PROBLEM: Omitting every picture, output the records below exactly, please.

AVAILABLE DATA:
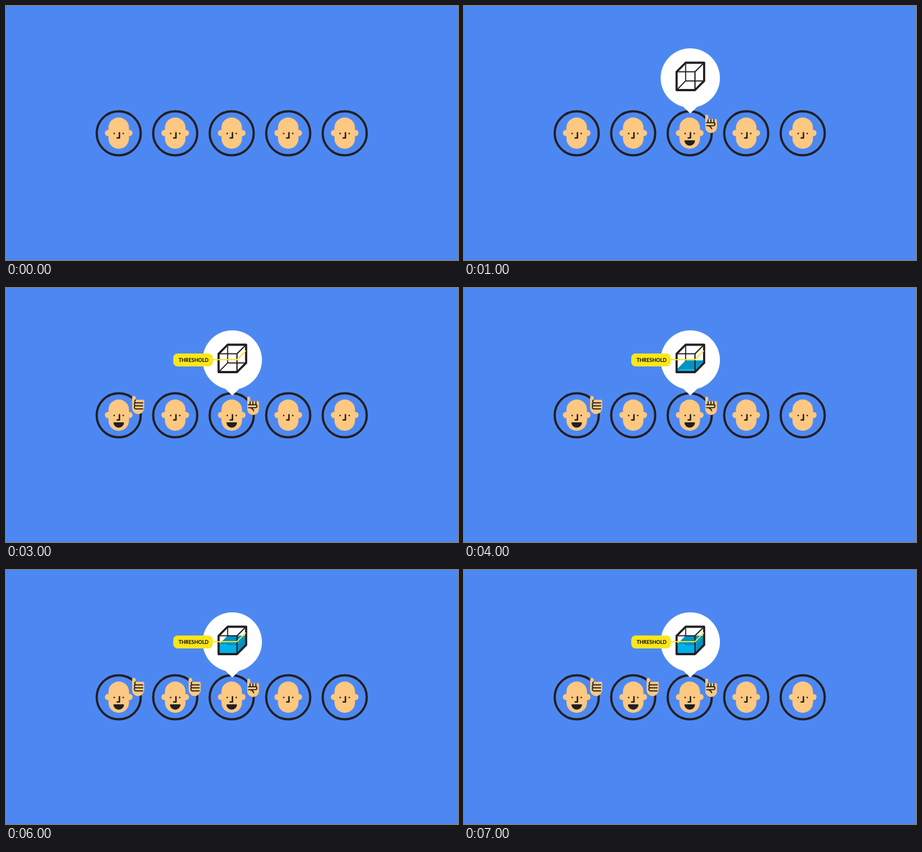
An HTML page for the animation above (8000 ms loop, 800x450 px).

```html
<!DOCTYPE html>
<html lang="en">
<head>
<meta charset="utf-8">
<title>Threshold</title>
<style>
  html, body { margin: 0; width: 100%; height: 100%; overflow: hidden; background: #4d88f2; }
  svg { display: block; width: 100vw; height: 100vh; }
  .skin { fill: #fdc881; }
  .ink { fill: #231f20; }
  .line { fill: none; stroke: #231f20; stroke-linecap: round; stroke-linejoin: round; }
  .label { font: 700 8.9px Lato, "Open Sans", sans-serif; text-anchor: middle; }
</style>
</head>
<body>
<svg viewBox="0 0 800 450">
  <defs>
    <g id="face">
      <circle class="line" r="39" stroke-width="4"/>
      <circle class="skin" cx="-19" cy="-.5" r="5.5"/>
      <circle class="skin" cx="19" cy="-.5" r="5.5"/>
      <rect class="skin" x="-18.2" y="-28" width="36.4" height="55.5" rx="18.2"/>
      <circle class="ink" cx="-8" cy=".4" r="1.3"/>
      <circle class="ink" cx="8" cy=".4" r="1.3"/>
      <path class="line" d="M1.3-1V8.3H-2.7" stroke-width="2.6"/>
    </g>
    <path id="smile" class="ink" d="M-9.3 12.5H9.3V13A9.3 9 0 0 1-9.3 13Z"/>
    <g id="thumb">
      <path class="skin" d="M23.7-31A3.2 3.2 0 0 1 30.1-31V-27.5H43.2Q45-27.5 45-25.5V-12A10.7 10.7 0 0 1 23.7-12Z"/>
      <path class="line" stroke-width="1.9" d="M42.5-22H30.2Q27.2-22 27.7-19.3Q28-16.7 30.5-16.7
        M42.5-16.7H30Q27.2-16.7 27.7-14Q28-11.2 31-11.2H42.5M30.2-22Q26.7-24.5 29.5-27"/>
    </g>
    <g id="point">
      <path class="skin" d="M27.5-30.5A2.6 2.6 0 0 1 32.7-30.5V-25H46.5Q48.2-25 48.2-23V-10.8A10.3 10.3 0 0 1 27.5-10.8Z"/>
      <path class="line" stroke-width="1.9" d="M32.5-24V-19M37.6-24V-19M42.8-24V-19
        M29.5-18.8H42.5Q44.7-18.8 44.7-16.2Q44.7-13.4 41.5-13.4H29.7M33.5-13.2Q37.5-12 39-8"/>
    </g>
  </defs>
  <g id="row"></g>
  <g id="bubble">
    <circle cx="400.5" cy="127.5" r="52.5" fill="#fff"/>
    <path d="M386 176.5L400.5 190.5L415 176.5Z" fill="#fff"/>
    <path class="line" stroke-width="1.9" d="M392.3 100.5V132.7H425M376.3 149L392.3 132.7"/>
    <path id="surface" fill="#0093c2"/>
    <path id="side" fill="#0093c2"/>
    <path id="front" fill="#00b0ea"/>
    <path class="line" stroke-width="2.2" d="M376.3 116.5H408.8V149M408.8 116.5L425 100.5"/>
    <path class="line" stroke-width="3.8" d="M376.3 116.5L392.3 100.5H425V132.7L408.8 149H376.3Z"/>
  </g>
  <g id="mark">
    <path d="M364 127H408.8L424.5 111" fill="none" stroke="#fbe61a" stroke-width="2"/>
    <rect x="296" y="116" width="70" height="23" rx="8" fill="#fbe61a"/>
    <text class="label" x="332" y="130.8">THRESHOLD</text>
  </g>
</svg>
<script>
const LOOP = 8000;
const el = id => document.getElementById(id);

// When each person joins, and the hand they raise.
const people = [
  [3000, 'thumb'], [5000, 'thumb'], [1000, 'point'], [Infinity], [Infinity]
];

el('row').innerHTML = people.map(([, hand], i) => `
  <g transform="translate(${199.5 + i * 100} 225.5)">
    <use href="#face"/>
    ${hand ? `<g id="joined${i}"><use href="#smile"/><use href="#${hand}"/></g>` : ''}
  </g>`).join('');

const cues = [[el('bubble'), 1000], [el('mark'), 2000]];
people.forEach(([at, hand], i) => hand && cues.push([el('joined' + i), at]));

const levels = [[0, 0], [4000, 4.5], [5000, 10], [6000, 16.5]];

function fill(h) {
  const near = 149 - h, far = 132.7 - h;
  const draw = (id, d) => el(id).setAttribute('d', h ? d : '');
  draw('surface', `M376.3 ${near}L392.3 ${far}H425L408.8 ${near}Z`);
  draw('side', `M408.8 ${near}L425 ${far}V132.7L408.8 149Z`);
  draw('front', `M376.3 ${near}H408.8V149H376.3Z`);
}

function render(t) {
  for (const [node, at] of cues) node.style.display = t >= at ? '' : 'none';
  fill(levels.filter(([at]) => t >= at).pop()[1]);
}

const start = performance.now();
function tick() {
  render((performance.now() - start) % LOOP);
  requestAnimationFrame(tick);
}
render(0);
requestAnimationFrame(tick);
</script>
</body>
</html>
```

THE ANSWER:
An HTML page for the animation above (8000 ms loop, 800x450 px).

```html
<!DOCTYPE html>
<html lang="en">
<head>
<meta charset="utf-8">
<title>Threshold</title>
<style>
  html, body { margin: 0; width: 100%; height: 100%; overflow: hidden; background: #4d88f2; }
  svg { display: block; width: 100vw; height: 100vh; }
  .skin { fill: #fdc881; }
  .ink { fill: #231f20; }
  .line { fill: none; stroke: #231f20; stroke-linecap: round; stroke-linejoin: round; }
  .label { font: 700 8.9px Lato, "Open Sans", sans-serif; text-anchor: middle; }
</style>
</head>
<body>
<svg viewBox="0 0 800 450">
  <defs>
    <g id="face">
      <circle class="line" r="39" stroke-width="4"/>
      <circle class="skin" cx="-19" cy="-.5" r="5.5"/>
      <circle class="skin" cx="19" cy="-.5" r="5.5"/>
      <rect class="skin" x="-18.2" y="-28" width="36.4" height="55.5" rx="18.2"/>
      <circle class="ink" cx="-8" cy=".4" r="1.3"/>
      <circle class="ink" cx="8" cy=".4" r="1.3"/>
      <path class="line" d="M1.3-1V8.3H-2.7" stroke-width="2.6"/>
    </g>
    <path id="smile" class="ink" d="M-9.3 12.5H9.3V13A9.3 9 0 0 1-9.3 13Z"/>
    <g id="thumb">
      <path class="skin" d="M23.7-31A3.2 3.2 0 0 1 30.1-31V-27.5H43.2Q45-27.5 45-25.5V-12A10.7 10.7 0 0 1 23.7-12Z"/>
      <path class="line" stroke-width="1.9" d="M42.5-22H30.2Q27.2-22 27.7-19.3Q28-16.7 30.5-16.7
        M42.5-16.7H30Q27.2-16.7 27.7-14Q28-11.2 31-11.2H42.5M30.2-22Q26.7-24.5 29.5-27"/>
    </g>
    <g id="point">
      <path class="skin" d="M27.5-30.5A2.6 2.6 0 0 1 32.7-30.5V-25H46.5Q48.2-25 48.2-23V-10.8A10.3 10.3 0 0 1 27.5-10.8Z"/>
      <path class="line" stroke-width="1.9" d="M32.5-24V-19M37.6-24V-19M42.8-24V-19
        M29.5-18.8H42.5Q44.7-18.8 44.7-16.2Q44.7-13.4 41.5-13.4H29.7M33.5-13.2Q37.5-12 39-8"/>
    </g>
  </defs>
  <g id="row"></g>
  <g id="bubble">
    <circle cx="400.5" cy="127.5" r="52.5" fill="#fff"/>
    <path d="M386 176.5L400.5 190.5L415 176.5Z" fill="#fff"/>
    <path class="line" stroke-width="1.9" d="M392.3 100.5V132.7H425M376.3 149L392.3 132.7"/>
    <path id="surface" fill="#0093c2"/>
    <path id="side" fill="#0093c2"/>
    <path id="front" fill="#00b0ea"/>
    <path class="line" stroke-width="2.2" d="M376.3 116.5H408.8V149M408.8 116.5L425 100.5"/>
    <path class="line" stroke-width="3.8" d="M376.3 116.5L392.3 100.5H425V132.7L408.8 149H376.3Z"/>
  </g>
  <g id="mark">
    <path d="M364 127H408.8L424.5 111" fill="none" stroke="#fbe61a" stroke-width="2"/>
    <rect x="296" y="116" width="70" height="23" rx="8" fill="#fbe61a"/>
    <text class="label" x="332" y="130.8">THRESHOLD</text>
  </g>
</svg>
<script>
const LOOP = 8000;
const el = id => document.getElementById(id);

// When each person joins, and the hand they raise.
const people = [
  [3000, 'thumb'], [5000, 'thumb'], [1000, 'point'], [Infinity], [Infinity]
];

el('row').innerHTML = people.map(([, hand], i) => `
  <g transform="translate(${199.5 + i * 100} 225.5)">
    <use href="#face"/>
    ${hand ? `<g id="joined${i}"><use href="#smile"/><use href="#${hand}"/></g>` : ''}
  </g>`).join('');

const cues = [[el('bubble'), 1000], [el('mark'), 2000]];
people.forEach(([at, hand], i) => hand && cues.push([el('joined' + i), at]));

const levels = [[0, 0], [4000, 4.5], [5000, 10], [6000, 16.5]];

function fill(h) {
  const near = 149 - h, far = 132.7 - h;
  const draw = (id, d) => el(id).setAttribute('d', h ? d : '');
  draw('surface', `M376.3 ${near}L392.3 ${far}H425L408.8 ${near}Z`);
  draw('side', `M408.8 ${near}L425 ${far}V132.7L408.8 149Z`);
  draw('front', `M376.3 ${near}H408.8V149H376.3Z`);
}

function render(t) {
  for (const [node, at] of cues) node.style.display = t >= at ? '' : 'none';
  fill(levels.filter(([at]) => t >= at).pop()[1]);
}

const start = performance.now();
function tick() {
  render((performance.now() - start) % LOOP);
  requestAnimationFrame(tick);
}
render(0);
requestAnimationFrame(tick);
</script>
</body>
</html>
```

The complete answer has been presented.